"I think he got better as the game went along," Posada said. "He kept getting ahead with his curveball and threw it for a strike. That's one pitch I knew I had."
"Andy knows what it takes to pitch here," Girardi said. "He understands what it's like to be on that mound at Yankee Stadium and pitch in tough ballgames. We always know that Andy is going to grit it out. That's what he does."
Walking none and striking out none, Pettitte benefited from some flashy glove work. In the first inning, Jason Giambi -- making his New York return after seven years in pinstripes -- mashed a ball to deep center field that turned Brett Gardner around, showing the "11" on his back to the infield.
Ranging toward left-center, Gardner tracked the drive down with a sensational leaping catch, robbing Giambi of what would have been a sure extra-base hit.
"Brett seems to have that extra gear that a lot of us are not blessed with," Girardi said.
A key 3-3-2 double play turned by Mark Teixeira helped Pettitte escape the third inning unscathed, cutting down Kurt Suzuki in a rundown, and Teixeira also made a nifty defensive play on a fielder's choice in the fourth inning.
"I need defense," Pettitte said. "I'm going to hopefully not walk a whole lot of guys and I don't strike out a whole lot. I put the ball in play. I need my defense out there to make plays and help me out, for sure."
The Yankees touched Oakland starter Dana Eveland for four runs -- all in the second inning. Gardner drilled a two-run single past the drawn-in infield, scoring Nick Swisher and Hideki Matsui.
Johnny Damon drove in New York's third run with a single to right-center, but was thrown out stretching at second base by center fielder Rajai Davis. Teixeira followed with a broken-bat single to left to drive home the fourth Yankee run.
Damon padded the lead with his second home run of the year in the sixth inning, a solo shot to the second deck in right field off of reliever Andrew Bailey.
The blast was the 21st hit in five regular-season games at the new building, but Damon made sure to note this -- the only long ball hit Tuesday -- was no cheapie.
"At the other stadium, I hit it so well that it definitely would have been in the upper deck," Damon said.
Walking none and striking out none, Pettitte allowed both runs in the fourth inning, on a Mark Ellis fielder's choice that scored Giambi and a Suzuki single that brought home Matt Holliday.
That was all, as Pettitte logged his 26th April victory as a Yankee -- the most in franchise history -- and won his first start at the new Stadium after closing out the old one with a victory on Sept. 21.
"Andy's been a big-game pitcher for us throughout the years," Derek Jeter said. "You always feel comfortable with him on the mound, whether he's going good or bad, because you know that even when he doesn't have his best stuff, he's going to battle."
Brian Bruney allowed a single to Jack Cust in the eighth -- snapping a personal string of 22 consecutive batters retired -- and a run-scoring double to Ellis.

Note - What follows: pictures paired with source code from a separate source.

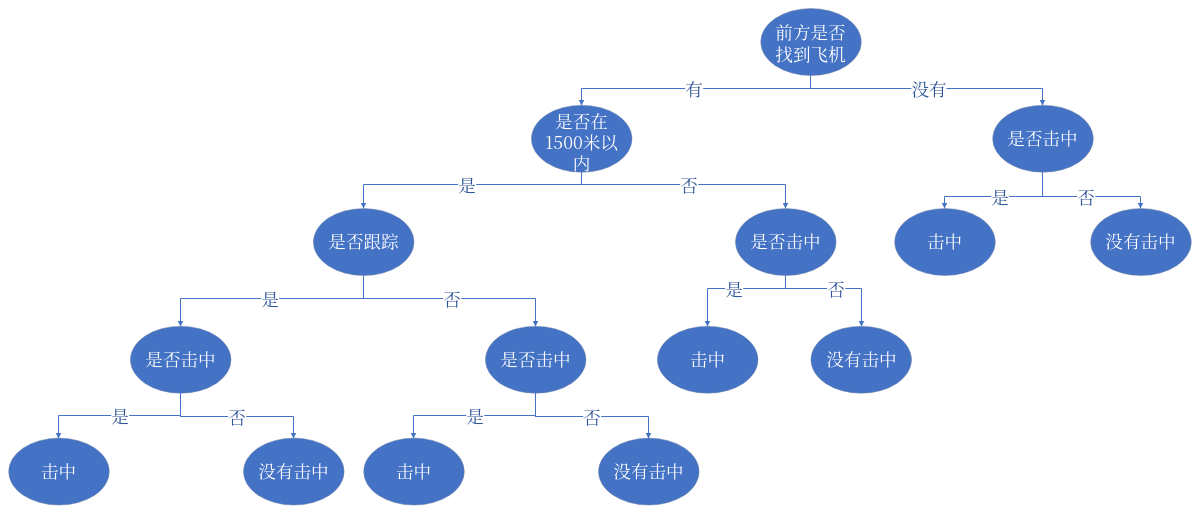
<!DOCTYPE html>
<html lang="zh-CN">
<head>
<meta charset="utf-8">
<title>决策树</title>
<style>
:root {
  --paper: #ffffff;
  --node: #4472c4;
  --node-edge: #6f83a8;
  --node-text: #ffffff;
  --line: #4472c4;
  --label: #2f5597;
}
* { box-sizing: border-box; margin: 0; padding: 0; }
html, body { width: 1200px; height: 514px; overflow: hidden; background: var(--paper); }
.tree {
  position: relative;
  width: 1200px;
  height: 514px;
  overflow: hidden;
  font: 400 17.6px/22px "Noto Serif CJK SC", "Noto Serif CJK JP", serif;
}
.shapes { position: absolute; left: 0; top: 0; }
.branches path { fill: none; stroke: var(--line); stroke-width: 1; }
.branches .arm { marker-end: url(#arrow); }
.arrow-head { fill: var(--line); }
.oval { fill: var(--node); stroke: var(--node-edge); stroke-width: 0.5; }
.node, .label {
  position: absolute;
  left: var(--x);
  top: var(--y);
  display: flex;
  justify-content: center;
  align-items: center;
  text-align: center;
  white-space: nowrap;
}
.node {
  width: 100px;
  height: 66px;
  margin: -33px 0 0 -50.5px;
  color: var(--node-text);
}
.node.root { margin-top: -32.5px; }
.node.long { margin-top: -31px; line-height: 21px; }
.label {
  height: 20px;
  transform: translate(-50%, -50%);
  background: var(--paper);
  color: var(--label);
}
</style>
</head>
<body>
<main class="tree">
  <svg class="shapes" width="1200" height="514" viewBox="0 0 1200 514" aria-hidden="true">
    <defs>
      <marker id="arrow" markerUnits="userSpaceOnUse" markerWidth="6" markerHeight="6" refX="5.5" refY="3" orient="auto">
        <path class="arrow-head" style="stroke:none" d="M0 0L6 3L0 6Z"/>
      </marker>
      <ellipse id="oval" class="oval" rx="50.3" ry="33.5"/>
    </defs>
    <g class="branches">
      <path d="M810.5 75V89M581.5 171V185M1042.5 171V197M363.5 275V299M785.5 275V289M180.5 392V417M535.5 392V417"/>
      <path class="arm" d="M810.5 88.5H581.5V105"/>
      <path class="arm" d="M810.5 88.5H1042.5V105"/>
      <path class="arm" d="M581.5 184.5H363.5V208"/>
      <path class="arm" d="M581.5 184.5H785.5V208"/>
      <path class="arm" d="M1042.5 196.5H944.5V208"/>
      <path class="arm" d="M1042.5 196.5H1140.5V208"/>
      <path class="arm" d="M363.5 298.5H180.5V326"/>
      <path class="arm" d="M363.5 298.5H535.5V326"/>
      <path class="arm" d="M785.5 288.5H707.5V326"/>
      <path class="arm" d="M785.5 288.5H861.5V326"/>
      <path class="arm" d="M180.5 415.5H58.5V438"/>
      <path class="arm" d="M180.5 416.5H293.5V438"/>
      <path class="arm" d="M535.5 415.5H413.5V438"/>
      <path class="arm" d="M535.5 416.5H648.5V438"/>
    </g>
    <g class="ovals">
      <use href="#oval" x="811" y="42"/>
      <use href="#oval" x="581.7" y="138.7"/>
      <use href="#oval" x="1043" y="138.7"/>
      <use href="#oval" x="945" y="242"/>
      <use href="#oval" x="1141" y="242"/>
      <use href="#oval" x="363.7" y="242"/>
      <use href="#oval" x="785.8" y="242"/>
      <use href="#oval" x="707.7" y="359.7"/>
      <use href="#oval" x="861.2" y="359.7"/>
      <use href="#oval" x="180.7" y="359.7"/>
      <use href="#oval" x="535.7" y="359.7"/>
      <use href="#oval" x="59" y="471.6"/>
      <use href="#oval" x="293.8" y="471.6"/>
      <use href="#oval" x="414" y="471.6"/>
      <use href="#oval" x="648.8" y="471.6"/>
    </g>
  </svg>

  <div class="node root" style="--x:811px;--y:42px"><span>前方是否<br>找到飞机</span></div>
  <div class="label" style="--x:694px;--y:89px">有</div>
  <div class="label" style="--x:929px;--y:89px">没有</div>

  <div class="node long" style="--x:582px;--y:139px"><span>是否在<br>1500米以<br>内</span></div>
  <div class="label" style="--x:467px;--y:185px">是</div>
  <div class="label" style="--x:689px;--y:185px">否</div>

  <div class="node" style="--x:1043px;--y:138px"><span>是否击中</span></div>
  <div class="label" style="--x:1000px;--y:197px">是</div>
  <div class="label" style="--x:1086px;--y:197px">否</div>
  <div class="node" style="--x:945px;--y:241px"><span>击中</span></div>
  <div class="node" style="--x:1141px;--y:241px"><span>没有击中</span></div>

  <div class="node" style="--x:364px;--y:241px"><span>是否跟踪</span></div>
  <div class="label" style="--x:270px;--y:299px">是</div>
  <div class="label" style="--x:452px;--y:299px">否</div>

  <div class="node" style="--x:786px;--y:241px"><span>是否击中</span></div>
  <div class="label" style="--x:734px;--y:289px">是</div>
  <div class="label" style="--x:836px;--y:289px">否</div>
  <div class="node" style="--x:708px;--y:359px"><span>击中</span></div>
  <div class="node" style="--x:862px;--y:359px"><span>没有击中</span></div>

  <div class="node" style="--x:181px;--y:359px"><span>是否击中</span></div>
  <div class="label" style="--x:120px;--y:416px">是</div>
  <div class="label" style="--x:237px;--y:417px">否</div>
  <div class="node" style="--x:59px;--y:471px"><span>击中</span></div>
  <div class="node" style="--x:294px;--y:471px"><span>没有击中</span></div>

  <div class="node" style="--x:536px;--y:359px"><span>是否击中</span></div>
  <div class="label" style="--x:475px;--y:416px">是</div>
  <div class="label" style="--x:592px;--y:417px">否</div>
  <div class="node" style="--x:414px;--y:471px"><span>击中</span></div>
  <div class="node" style="--x:649px;--y:471px"><span>没有击中</span></div>
</main>
</body>
</html>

But then Rivera came on to the familiar strains of "Enter Sandman," putting the finishing touches on a very familiar box score.
"Andy's going to give you whatever he has," Posada said. "He's going to throw it all out there and, win or lose, he's still going to be the same. He gives you whatever he's got to get a win. And then you've got Mariano coming in -- it's good to see him out there again. Mariano, I don't have to talk too much about."